automated batch scanning built in, is around 1200 GBP. Nowadays you can
pick up a used LS-20, which is still excellent, for under 200 GBP. The
LS-1000, a great machine and for years the standard by which pro machines
were measured, and still a good performer (and the most portable in this
category) can be found for around 400 GBP used. Why look elsewhere?

I am sure these prices would translate directly to the US market.

These scanners are excellent, with great rendition of both negs and
trannies, fast, robust, reliable, and designed to be easily portable.
Furthermore they are made with photographers in mind, and the TWAIN
interface is photographer-friendly, much more so than the competition, in my

Quite honestly, guys, if you want a 35mm scanner at reasonable money, go out
and get a Nikon, or  a Polaroid Sprintscan, which is also a very capable
performer, though not my personal favourite. In my view, forget the Canon
and the Minolta, which are good but not as good and not noticeably cheaper,
and as for the others............Don't buy yourself heartache and
frustration. Buying a cheap consumer scanner is definitely a false economy
in my view. Hell, this is a Leica list fer goodness sakes!- spend all that
money on lenses and bodies and then cheapskate on scanners?

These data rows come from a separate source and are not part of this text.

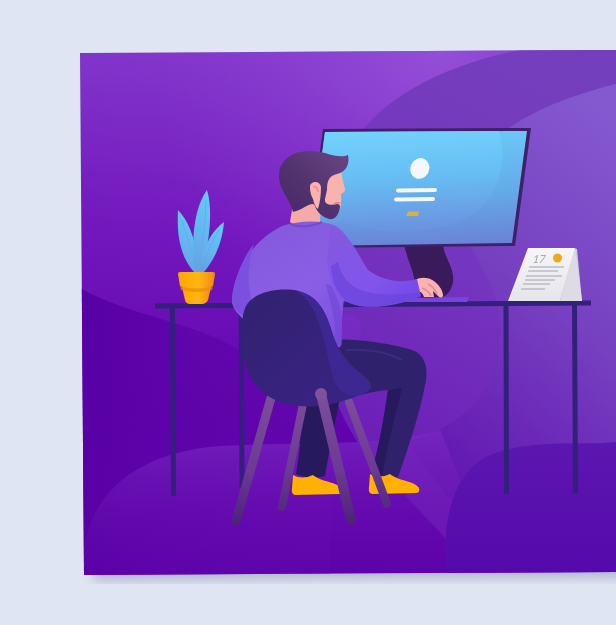
<!DOCTYPE html>
<html lang="en">
<head>
<meta charset="utf-8">
<title>Working at the desk</title>
<style>
:root {
  --paper: #dfe5f3;
  --violet-deep: #5c02a8;
  --violet: #7419c0;
  --orchid: #8d48d4;
  --desk: #32207a;
  --navy: #2f216c;
  --navy-dark: #261a5c;
  --sweater: #8759e2;
  --skin: #f9b3ae;
  --hair: #54326f;
  --amber: #ffb000;
  --white: #f4f7fb;
}
html, body { margin: 0; height: 100%; overflow: hidden; background: var(--paper); }
svg { display: block; width: 616px; height: 625px; }
.desk { stroke: var(--desk); fill: none; }
.calendar-date { font: 11px Lato, sans-serif; fill: #a3a2ac; }
</style>
</head>
<body>
<svg viewBox="0 0 616 625" role="img" aria-label="Man in a purple sweater working at a computer desk">
  <defs>
    <linearGradient id="panel-fill" x1=".3" y1="0" x2=".2" y2="1">
      <stop offset="0" stop-color="#8338cc"/>
      <stop offset=".35" stop-color="#7318be"/>
      <stop offset=".7" stop-color="#6103ac"/>
      <stop offset="1" stop-color="#5b02a9"/>
    </linearGradient>
    <radialGradient id="top-glow" gradientUnits="userSpaceOnUse" cx="440" cy="50" r="290">
      <stop offset="0" stop-color="#9a55dc" stop-opacity=".75"/>
      <stop offset="1" stop-color="#8a40d0" stop-opacity="0"/>
    </radialGradient>
    <linearGradient id="big-blob" x1=".7" y1="0" x2=".4" y2="1">
      <stop offset="0" stop-color="#743fbd"/>
      <stop offset=".45" stop-color="#7435bf"/>
      <stop offset="1" stop-color="#6a14b4"/>
    </linearGradient>
    <linearGradient id="right-blob" x1=".8" y1="0" x2=".4" y2="1">
      <stop offset="0" stop-color="#8459d0"/>
      <stop offset=".5" stop-color="#7640c0"/>
      <stop offset="1" stop-color="#6418b2"/>
    </linearGradient>
    <linearGradient id="left-wave" x1="0" y1="0" x2="1" y2=".2">
      <stop offset="0" stop-color="#5600a4"/>
      <stop offset="1" stop-color="#6206ae" stop-opacity=".5"/>
    </linearGradient>
    <linearGradient id="low-hill" x1="0" y1="0" x2="0" y2="1">
      <stop offset="0" stop-color="#7a28c2" stop-opacity=".75"/>
      <stop offset="1" stop-color="#6206ae" stop-opacity=".15"/>
    </linearGradient>
    <linearGradient id="corner-hill" x1="0" y1="0" x2="0" y2="1">
      <stop offset="0" stop-color="#5c17b0"/>
      <stop offset="1" stop-color="#5509ab"/>
    </linearGradient>
    <linearGradient id="screen-fill" x1=".4" y1="0" x2=".5" y2="1">
      <stop offset="0" stop-color="#6ccbf9"/>
      <stop offset=".55" stop-color="#64ace9"/>
      <stop offset="1" stop-color="#6a82d6"/>
    </linearGradient>
    <linearGradient id="screen-sheen" x1=".3" y1="0" x2=".4" y2="1">
      <stop offset="0" stop-color="#74d3fd"/>
      <stop offset=".5" stop-color="#66bdf3"/>
      <stop offset="1" stop-color="#6b92e0"/>
    </linearGradient>
    <linearGradient id="leaf-fill" x1=".6" y1="0" x2=".4" y2="1">
      <stop offset="0" stop-color="#62ccf8"/>
      <stop offset="1" stop-color="#64a3e6"/>
    </linearGradient>
    <linearGradient id="pot-fill" x1="0" y1="0" x2="1" y2="0">
      <stop offset="0" stop-color="#ffa400"/>
      <stop offset=".55" stop-color="#ffb612"/>
      <stop offset="1" stop-color="#f08a10"/>
    </linearGradient>
    <linearGradient id="sweater-fill" x1=".2" y1="0" x2=".7" y2="1">
      <stop offset="0" stop-color="#8358d8"/>
      <stop offset=".5" stop-color="#8a5fe6"/>
      <stop offset="1" stop-color="#7a4be0"/>
    </linearGradient>
    <linearGradient id="arm-fill" x1="0" y1="0" x2="1" y2="1">
      <stop offset="0" stop-color="#8558de"/>
      <stop offset=".6" stop-color="#8155ec"/>
      <stop offset="1" stop-color="#6f46e8"/>
    </linearGradient>
    <linearGradient id="hair-fill" x1="1" y1="0" x2="0" y2="1">
      <stop offset="0" stop-color="#6a4585"/>
      <stop offset=".5" stop-color="#54346f"/>
      <stop offset="1" stop-color="#452565"/>
    </linearGradient>
    <linearGradient id="chair-fill" x1="0" y1="0" x2="1" y2="1">
      <stop offset="0" stop-color="#322270"/>
      <stop offset="1" stop-color="#3a2385"/>
    </linearGradient>
    <linearGradient id="chair-leg-fill" gradientUnits="userSpaceOnUse" x1="0" y1="390" x2="0" y2="525">
      <stop offset="0" stop-color="#7d4f9c"/>
      <stop offset=".6" stop-color="#6b3a93"/>
      <stop offset="1" stop-color="#4b2277"/>
    </linearGradient>
    <linearGradient id="calendar-fill" x1="0" y1="0" x2="0" y2="1">
      <stop offset="0" stop-color="#f6f6f8"/>
      <stop offset="1" stop-color="#e6e5ea"/>
    </linearGradient>
    <filter id="panel-shadow" x="-10%" y="-10%" width="120%" height="120%">
      <feGaussianBlur stdDeviation="6"/>
    </filter>
    <clipPath id="panel-clip"><path d="M80 53L616 50V572L84 575Z"/></clipPath>
    <clipPath id="screen-clip"><path d="M325 132L527 131L512 243L310 246Z"/></clipPath>
    <path id="shoe" d="M0 1Q9 6 20 1C28 8 45 8 49 15Q50 19 47 20L2 21Q-2 20-1 14Z"/>
  </defs>

  <rect width="616" height="625" fill="var(--paper)"/>
  <path d="M92 540L630 540V577L94 580Z" fill="#8d93b5" opacity=".6" filter="url(#panel-shadow)"/>

  <g id="panel" clip-path="url(#panel-clip)">
    <rect x="80" y="50" width="536" height="526" fill="url(#panel-fill)"/>
    <rect x="80" y="50" width="536" height="526" fill="url(#top-glow)"/>
    <path d="M80 288C130 316 190 322 232 346C290 380 300 420 330 446L330 576H80Z" fill="url(#left-wave)"/>
    <path d="M520 50C440 66 366 104 346 160C330 210 346 250 330 290C310 340 330 400 360 446L480 576H616V50Z" fill="url(#big-blob)"/>
    <path d="M616 84C560 98 500 122 478 160C456 200 464 240 482 268C504 304 508 350 486 388C470 414 440 434 406 442L450 500L616 480Z" fill="url(#right-blob)"/>
    <path d="M84 550C92 490 140 452 220 446C300 441 380 448 440 430L500 576H84Z" fill="url(#low-hill)"/>
    <path d="M447 576C442 530 448 480 484 458C524 438 570 446 616 442V576Z" fill="url(#corner-hill)"/>
    <path d="M340 318C374 300 366 366 326 356Z" fill="#7d2dc8" opacity=".5"/>
  </g>

  <g id="monitor">
    <path d="M404 244H443C444 258 455 268 453 282C451 292 446 297 438 298H410C422 282 408 266 404 244Z" fill="#3a1a5a"/>
    <path d="M323 129L531 128L515 246L307 248Z" fill="#3e2169"/>
    <g clip-path="url(#screen-clip)">
      <rect x="305" y="128" width="226" height="120" fill="url(#screen-fill)"/>
      <path d="M305 128H498C508 160 500 192 476 212C444 236 380 236 345 222L305 226Z" fill="url(#screen-sheen)"/>
    </g>
    <ellipse cx="420" cy="168.500" rx="9.500" ry="10.500" transform="rotate(25 420 168)" fill="var(--white)"/>
    <g stroke="var(--white)" stroke-width="4" stroke-linecap="round">
      <line x1="398" y1="190.500" x2="435" y2="190"/>
      <line x1="396" y1="199.500" x2="433" y2="199"/>
    </g>
    <path d="M408 211.500H419L418 216H406Z" fill="#dcb03a"/>
  </g>

  <g id="desk" class="desk">
    <g stroke-width="5">
      <line x1="172.500" y1="306" x2="173.500" y2="496"/>
      <line x1="241" y1="306" x2="242" y2="488"/>
      <line x1="506" y1="304" x2="506.500" y2="494"/>
      <line x1="574.500" y1="303" x2="575.500" y2="493"/>
    </g>
    <line x1="155" y1="306" x2="591" y2="303" stroke-width="5"/>
  </g>

  <g id="plant">
    <g fill="url(#leaf-fill)">
      <path d="M194 272C178 254 177 230 178 210C190 222 198 246 198 272Z"/>
      <path d="M196 272C190 242 194 208 207 190C214 214 208 248 201 272Z"/>
      <path d="M199 272C202 250 210 232 224 222C222 244 214 260 204 272Z"/>
    </g>
    <path d="M197 271Q205 240 206 200M196 271Q190 240 181 220M201 271Q208 248 219 230" fill="none" stroke="#6f9fe4" opacity=".6"/>
    <path d="M181 283H212L208 300Q206 304 202 304H190Q186 304 185 300Z" fill="url(#pot-fill)"/>
    <path d="M178 274Q178 272 180 272H213Q215 272 215 274L213 286Q196 291 180 286Z" fill="url(#pot-fill)"/>
    <path d="M180 286Q196 291 213 286L212 290Q196 294 181 290Z" fill="#ee8e0b" opacity=".7"/>
  </g>

  <g id="desk-calendar">
    <path d="M574 248L577 249L582 301H560Z" fill="#cfccd8"/>
    <path d="M528 248H575L560 301H508Z" fill="url(#calendar-fill)"/>
    <path d="M575 248L582 301H560Z" fill="#dedbe4"/>
    <text class="calendar-date" x="532" y="263" transform="skewX(-14)" style="transform-origin:532px 263px">17</text>
    <circle cx="557.500" cy="258" r="4.500" fill="#f2a71e"/>
    <g stroke="#bdbbc6" stroke-width="1.500">
      <path d="M529 267H564M528 271H558M526 276H562M525 280H555M523 284H550M521 289H545"/>
    </g>
  </g>

  <g id="man">
    <g id="legs">
      <path d="M300 394L342 386C338 410 330 446 325 476Q310 480 296 474C300 448 304 420 300 394Z" fill="var(--navy-dark)"/>
      <path d="M330 340C356 338 392 344 412 350C424 354 428 366 426 380C420 414 408 448 398 477Q384 480 370 476C380 446 384 416 388 390C360 392 340 404 318 400Z" fill="var(--navy)"/>
      <path d="M388 390L402 388C394 420 386 450 382 478L370 476C380 446 384 416 388 390Z" fill="var(--navy-dark)"/>
      <path d="M346 350Q380 348 402 360" fill="none" stroke="#3a2b80" stroke-width="2"/>
      <g fill="var(--amber)">
        <use href="#shoe" x="293" y="474"/>
        <use href="#shoe" x="370" y="473"/>
      </g>
    </g>

    <g id="head">
      <path d="M296 186L321 190L320 226Q304 234 290 222Z" fill="#f5a9a8"/>
      <path d="M324 168L341 164C341 176 344 184 345 189C346 192 341 193 341 195C342 202 340 214 335 217C326 219 316 212 314 200Z" fill="var(--skin)"/>
      <path d="M282 164C290 150 310 149 325 153C336 157 344 157 348 155C350 164 346 172 337 174C330 176 327 179 327 190L325 199C324 204 330 206 337 204Q340 204 340 207C339 215 335 220 329 219C322 217 317 212 315 206C312 200 304 210 293 212C290 198 278 190 279 174Q279 168 282 164Z" fill="url(#hair-fill)"/>
      <path d="M310 187C310 181 320 180 321 187C321 195 320 202 318 209C315 207 314 203 313 199Q310 194 310 187Z" fill="var(--skin)"/>
      <path d="M313 187Q317 185 318 192" fill="none" stroke="#e98f98" stroke-width="1.500"/>
      <path d="M334 204Q338 202 340 203" fill="none" stroke="#d9808d" stroke-width="1.500"/>
    </g>

    <g id="keyboard-hand">
      <path d="M396 298L469 297L467 302H394Z" fill="#7a42de"/>
      <path d="M415 280C424 275 434 279 439 286Q443 291 443 296Q441 299 438 296L433 291L434 297L424 297Q422 290 415 291Z" fill="var(--skin)"/>
      <path d="M428 284Q434 287 437 294M422 288Q428 290 431 296" fill="none" stroke="#dd8c9e" stroke-width="1.500"/>
    </g>

    <g id="sweater">
      <path d="M282 226C300 220 322 220 336 226C350 234 354 252 350 272C342 296 342 322 341 346L300 372L250 330C244 316 234 314 232 302C232 280 246 244 282 226Z" fill="url(#sweater-fill)"/>
      <path d="M232 302C232 285 242 258 254 244C246 268 248 284 252 304L248 318Q236 314 232 302Z" fill="#7c50df"/>
      <path d="M330 226C350 232 356 252 368 270C382 280 400 284 417 279L421 296C398 306 370 310 352 304C336 298 330 284 327 262Z" fill="url(#arm-fill)"/>
      <path d="M338 262C344 288 364 300 420 292L421 297C392 307 362 309 348 302C336 294 332 280 331 266Z" fill="#6c43dc" opacity=".7"/>
      <path d="M332 286C338 302 344 306 342 345L334 346C338 322 330 304 326 284Z" fill="#7047d8" opacity=".65"/>
      <path d="M290 224Q304 230 322 222" fill="none" stroke="#734bcb" stroke-width="2"/>
    </g>
  </g>

  <g id="chair">
    <g stroke="url(#chair-leg-fill)" fill="none" stroke-linecap="round">
      <path d="M303 404L282 507" stroke-width="8"/>
      <path d="M349 402L387 504" stroke-width="8"/>
      <path d="M271 398L236 521" stroke-width="9"/>
    </g>
    <path d="M246 306C254 292 276 288 294 290C318 294 326 312 332 332C338 352 348 364 366 378C374 386 372 390 362 394C340 404 310 410 288 404C262 398 246 380 243 352C241 334 241 316 246 306Z" fill="url(#chair-fill)"/>
    <path d="M294 290C318 294 326 312 332 332C338 352 348 364 366 378C374 386 372 390 362 394C350 398 342 394 336 384C324 360 326 306 294 290Z" fill="#3c2890"/>
    <path d="M321 394L351 520" stroke="url(#chair-leg-fill)" stroke-width="10" stroke-linecap="round"/>
    <circle cx="321" cy="394" r="6" fill="#80529d"/>
  </g>
</svg>
</body>
</html>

I should add that I am not connected with the Nikon organisation in any way
at all- just a very satisfied user of this range of product.

As for software- well, anyone who discounts Photoshop without trying it is
just being perverse. It's easy, quick, very powerful and has a lot of
features not found on other programs which are very useful to the
photographer. We have several image programs, and Photoshop is the most
versatile by a long way. It's expensive, though less so now, but Lite or
older versions are perfectly good for what most photogs want to do and are
well priced.  The best of the rest is Paintshop Pro. Use Imager or low-end
shareware if you must, but don't complain to me when your hair falls

The contents of this note represent my honestly held opinion based on my own
experience actually using the equipment mentioned.